Watch Evening News weeknights at 6:30 p.m. ET.
In November 2017, Luther and the Protestant Revolution premiered in Poland. The central European nation has a large Catholic majority and has maintained its strong Catholic identity — even after several decades of Soviet rule. The filmmakers chose the premiere date to roughly coincide with the 500th anniversary of Protestantism's founding.
Polish filmmaker Grzegorz Braun was the director of the documentary film, called Luter i Rewolucja Protestancka in Polish.
One year later, the English-speaking world can access the film online for just $5. Church Militant reached out to Braun on Monday and asked about the film's reception in Poland.
He stated, "The viewers in Poland appreciated it from the start, although the mainstream media (including major Catholic press) totally ignored it."
Church Militant asked about the new release of an English-language version of the film. Braun replied, "It is an international [subject] matter, so we did our best to produce and distribute the film internationally. Which we succeeded [at] — thanks to Michael Voris, John Rao, Roberto de Mattei, Alma von Stockhausen and other brilliant scholars who kindly took part in our production."
The director said, "The film is probably the first documentary ever giving a comprehensive 'revisionist' outline of Martin Luther's miserable life and terrible deeds."
In a trailer for the English-language version of the film, a Polish priest argues, "Firstly, the Protestant community has remained unaware of the underlying causes of the 'Reformation.'"
The priest continues, "Secondly, the true face of Martin Luther has similarly been obscured."
During the trailer, one woman relates how her grandmother, an Evangelical Protestant, wanted to become Catholic after she studied Martin Luther because she found his ideas to be "absolute madness."
At another point in the English trailer, Michael Voris is on camera discussing Martin Luther's legacy.
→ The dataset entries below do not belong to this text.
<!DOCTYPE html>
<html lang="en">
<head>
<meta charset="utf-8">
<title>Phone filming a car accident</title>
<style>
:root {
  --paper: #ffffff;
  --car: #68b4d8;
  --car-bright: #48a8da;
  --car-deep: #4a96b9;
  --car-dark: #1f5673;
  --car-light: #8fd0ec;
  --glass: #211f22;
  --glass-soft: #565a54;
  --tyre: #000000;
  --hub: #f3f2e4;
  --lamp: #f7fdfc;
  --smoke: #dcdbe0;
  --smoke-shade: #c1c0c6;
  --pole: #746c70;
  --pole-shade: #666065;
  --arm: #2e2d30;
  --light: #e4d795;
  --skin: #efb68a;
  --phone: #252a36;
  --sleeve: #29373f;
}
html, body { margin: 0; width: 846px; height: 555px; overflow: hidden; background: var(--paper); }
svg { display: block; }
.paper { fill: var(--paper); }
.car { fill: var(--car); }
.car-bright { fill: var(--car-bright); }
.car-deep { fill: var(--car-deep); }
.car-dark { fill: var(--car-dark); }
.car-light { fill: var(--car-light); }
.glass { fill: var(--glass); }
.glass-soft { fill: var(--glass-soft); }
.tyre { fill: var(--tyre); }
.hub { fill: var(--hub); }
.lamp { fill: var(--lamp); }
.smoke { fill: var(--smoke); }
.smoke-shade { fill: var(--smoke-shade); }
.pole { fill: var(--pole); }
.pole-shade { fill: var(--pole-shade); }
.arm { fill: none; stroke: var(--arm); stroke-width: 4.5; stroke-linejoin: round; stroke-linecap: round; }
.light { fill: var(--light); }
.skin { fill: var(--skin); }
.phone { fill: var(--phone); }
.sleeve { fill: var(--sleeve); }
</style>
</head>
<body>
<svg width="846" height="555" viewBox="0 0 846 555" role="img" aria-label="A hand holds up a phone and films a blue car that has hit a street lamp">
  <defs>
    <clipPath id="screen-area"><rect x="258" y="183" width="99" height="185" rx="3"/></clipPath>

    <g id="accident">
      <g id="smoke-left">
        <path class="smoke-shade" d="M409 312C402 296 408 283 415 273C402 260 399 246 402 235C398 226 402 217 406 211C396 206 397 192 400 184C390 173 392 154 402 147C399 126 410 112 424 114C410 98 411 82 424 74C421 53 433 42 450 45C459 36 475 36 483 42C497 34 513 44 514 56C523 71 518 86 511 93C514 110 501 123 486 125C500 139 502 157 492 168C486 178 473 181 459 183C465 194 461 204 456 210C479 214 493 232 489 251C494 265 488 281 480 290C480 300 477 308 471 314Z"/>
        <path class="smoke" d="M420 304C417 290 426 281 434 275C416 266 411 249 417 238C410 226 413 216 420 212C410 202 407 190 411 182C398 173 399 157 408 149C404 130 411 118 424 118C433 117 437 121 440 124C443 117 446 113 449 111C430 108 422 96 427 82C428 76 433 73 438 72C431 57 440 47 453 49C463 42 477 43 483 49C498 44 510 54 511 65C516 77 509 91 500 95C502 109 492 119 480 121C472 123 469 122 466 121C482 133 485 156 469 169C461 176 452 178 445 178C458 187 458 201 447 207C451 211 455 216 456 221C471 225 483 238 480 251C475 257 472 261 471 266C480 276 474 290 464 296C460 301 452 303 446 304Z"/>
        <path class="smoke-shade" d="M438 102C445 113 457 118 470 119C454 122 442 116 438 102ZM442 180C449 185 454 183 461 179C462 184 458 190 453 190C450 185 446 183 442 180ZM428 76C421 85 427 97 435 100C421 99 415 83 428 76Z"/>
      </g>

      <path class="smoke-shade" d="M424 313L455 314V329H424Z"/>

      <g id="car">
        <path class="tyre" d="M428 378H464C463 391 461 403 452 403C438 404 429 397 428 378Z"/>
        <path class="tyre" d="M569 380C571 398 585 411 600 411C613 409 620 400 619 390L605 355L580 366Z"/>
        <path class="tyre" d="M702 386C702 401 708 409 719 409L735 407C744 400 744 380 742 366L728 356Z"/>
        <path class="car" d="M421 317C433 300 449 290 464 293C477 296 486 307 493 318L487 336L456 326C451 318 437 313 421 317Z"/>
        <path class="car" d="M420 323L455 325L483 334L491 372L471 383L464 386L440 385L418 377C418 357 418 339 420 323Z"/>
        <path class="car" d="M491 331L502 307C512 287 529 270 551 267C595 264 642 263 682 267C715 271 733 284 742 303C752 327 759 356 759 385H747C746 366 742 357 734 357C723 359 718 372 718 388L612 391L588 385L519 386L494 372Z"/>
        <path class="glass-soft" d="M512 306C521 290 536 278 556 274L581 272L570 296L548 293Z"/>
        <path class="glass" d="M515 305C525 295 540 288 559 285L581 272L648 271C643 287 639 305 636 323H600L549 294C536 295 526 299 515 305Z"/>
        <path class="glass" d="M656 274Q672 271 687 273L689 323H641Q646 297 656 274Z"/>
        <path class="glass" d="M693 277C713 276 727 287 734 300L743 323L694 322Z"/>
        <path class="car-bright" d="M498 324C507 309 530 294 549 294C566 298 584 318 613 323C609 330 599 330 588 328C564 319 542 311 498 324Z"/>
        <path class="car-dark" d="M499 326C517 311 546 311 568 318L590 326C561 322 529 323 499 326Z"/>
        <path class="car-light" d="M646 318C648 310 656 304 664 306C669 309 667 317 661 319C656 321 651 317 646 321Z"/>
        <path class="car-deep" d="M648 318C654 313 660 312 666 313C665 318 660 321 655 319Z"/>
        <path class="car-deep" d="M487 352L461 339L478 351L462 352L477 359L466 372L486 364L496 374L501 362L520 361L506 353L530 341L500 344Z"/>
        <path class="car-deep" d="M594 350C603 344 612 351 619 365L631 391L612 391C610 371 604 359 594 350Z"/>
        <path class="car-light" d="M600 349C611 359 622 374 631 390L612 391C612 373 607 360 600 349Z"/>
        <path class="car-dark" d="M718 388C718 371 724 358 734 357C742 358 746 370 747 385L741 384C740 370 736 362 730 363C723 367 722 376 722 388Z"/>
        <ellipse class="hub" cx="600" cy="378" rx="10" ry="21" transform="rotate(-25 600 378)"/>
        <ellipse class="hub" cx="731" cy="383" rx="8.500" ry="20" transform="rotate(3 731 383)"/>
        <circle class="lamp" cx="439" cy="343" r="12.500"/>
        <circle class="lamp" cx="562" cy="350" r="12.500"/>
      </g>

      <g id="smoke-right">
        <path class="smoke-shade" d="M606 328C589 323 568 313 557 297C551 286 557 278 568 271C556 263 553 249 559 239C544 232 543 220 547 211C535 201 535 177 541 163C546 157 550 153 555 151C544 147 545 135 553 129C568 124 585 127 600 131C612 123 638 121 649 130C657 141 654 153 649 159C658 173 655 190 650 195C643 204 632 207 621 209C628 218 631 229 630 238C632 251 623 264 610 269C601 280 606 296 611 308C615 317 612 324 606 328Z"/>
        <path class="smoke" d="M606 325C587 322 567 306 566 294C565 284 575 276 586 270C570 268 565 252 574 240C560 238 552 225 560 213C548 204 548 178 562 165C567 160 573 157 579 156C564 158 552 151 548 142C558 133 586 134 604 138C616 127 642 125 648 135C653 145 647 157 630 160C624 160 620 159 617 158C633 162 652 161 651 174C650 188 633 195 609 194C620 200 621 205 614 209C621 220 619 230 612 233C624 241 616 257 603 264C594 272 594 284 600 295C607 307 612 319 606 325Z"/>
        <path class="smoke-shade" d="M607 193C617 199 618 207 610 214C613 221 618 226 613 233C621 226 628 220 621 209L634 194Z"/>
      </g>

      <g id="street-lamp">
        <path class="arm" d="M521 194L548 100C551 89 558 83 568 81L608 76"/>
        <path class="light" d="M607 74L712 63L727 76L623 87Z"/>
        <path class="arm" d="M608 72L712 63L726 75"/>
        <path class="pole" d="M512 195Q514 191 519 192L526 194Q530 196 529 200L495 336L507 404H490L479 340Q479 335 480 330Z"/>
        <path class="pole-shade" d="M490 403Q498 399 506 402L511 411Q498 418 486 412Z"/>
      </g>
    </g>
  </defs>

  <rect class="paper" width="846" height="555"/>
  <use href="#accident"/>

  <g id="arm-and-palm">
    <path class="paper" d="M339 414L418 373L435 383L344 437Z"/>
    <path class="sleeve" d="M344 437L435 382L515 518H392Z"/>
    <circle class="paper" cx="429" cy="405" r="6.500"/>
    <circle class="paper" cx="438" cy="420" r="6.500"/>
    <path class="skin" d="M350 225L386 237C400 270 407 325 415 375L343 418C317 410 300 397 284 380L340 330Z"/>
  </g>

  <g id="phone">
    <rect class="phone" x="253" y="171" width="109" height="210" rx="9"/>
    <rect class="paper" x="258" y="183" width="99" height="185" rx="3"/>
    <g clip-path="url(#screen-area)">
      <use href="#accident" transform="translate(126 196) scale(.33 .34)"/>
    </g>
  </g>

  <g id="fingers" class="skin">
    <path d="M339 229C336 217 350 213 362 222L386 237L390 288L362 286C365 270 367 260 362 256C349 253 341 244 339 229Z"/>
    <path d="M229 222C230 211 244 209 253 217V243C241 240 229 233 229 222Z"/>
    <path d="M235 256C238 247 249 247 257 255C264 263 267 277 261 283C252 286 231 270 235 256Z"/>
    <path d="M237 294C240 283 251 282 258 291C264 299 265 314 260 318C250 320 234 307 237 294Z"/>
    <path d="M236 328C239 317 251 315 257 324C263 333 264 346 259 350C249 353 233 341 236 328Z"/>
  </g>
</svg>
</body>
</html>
Voris remarks, "I never refer to the Protestant 'reformation' as a reforming — as a reformation. It was a revolution."
To make the movie, filmmakers traveled to eight countries throughout Europe. They conducted on-camera interviews with a variety of experts and commentators and captured footage at historical sites associated with the early days of Protestantism.
The film includes an original music score, as well as animated sequences done in a style based on the art of Luther's day.
In communication with Church Militant last year, Braun stated, "The viewers will be able to learn how far the popular, politically correct Luther is from the real historical one."
Braun said he learned during his research for the film that some of Germany's most brutal political leaders trumpeted Luther in their propaganda. The German Empire's anti-Catholic Chancellor Otto von Bismarck, East German Communist ruler Erich Honecker and even Nazi leader Adolf Hilter cited Luther as an influence. Braun was stunned to realize that the "majority of the memorials, monuments, museums and academic narrations about Luther and his revolution were produced for propaganda purposes by those brutal regimes."
The trailer for the English-language version of the film notes that people have often recast Luther as a model of ideas and ideologies that they want to promote — such as certain notions of liberty or some strains of feminism. Making a similar point, the trailer includes b-roll of a store shelf where Luther's name and image are used as marketing for a cornucopia of products, including mustard, coffee beans and mixed nuts.
In March this year, the Swedish diocese of Stockholm spoke out against Braun's film after several showings in Sweden. A press release from the diocese accused the film of being divisive and "hateful" and noted that some viewers felt the film "does not portray Luther and the emergence of the Reformation in a fair way."
Braun told Church Militant how he would respond to the statement.
"This is a serious and grave accusation, and that's why I have my suspicions," the director stated. "I don't know these people, and I don't know the author of this irresponsible and idiotic note."
The Stockholm diocese claimed the film could damage "ecumenism" between Catholics and Protestants. Braun replied that "ecumenism is probably the most important — and maybe even the only — thing that they think the Catholic faith is about."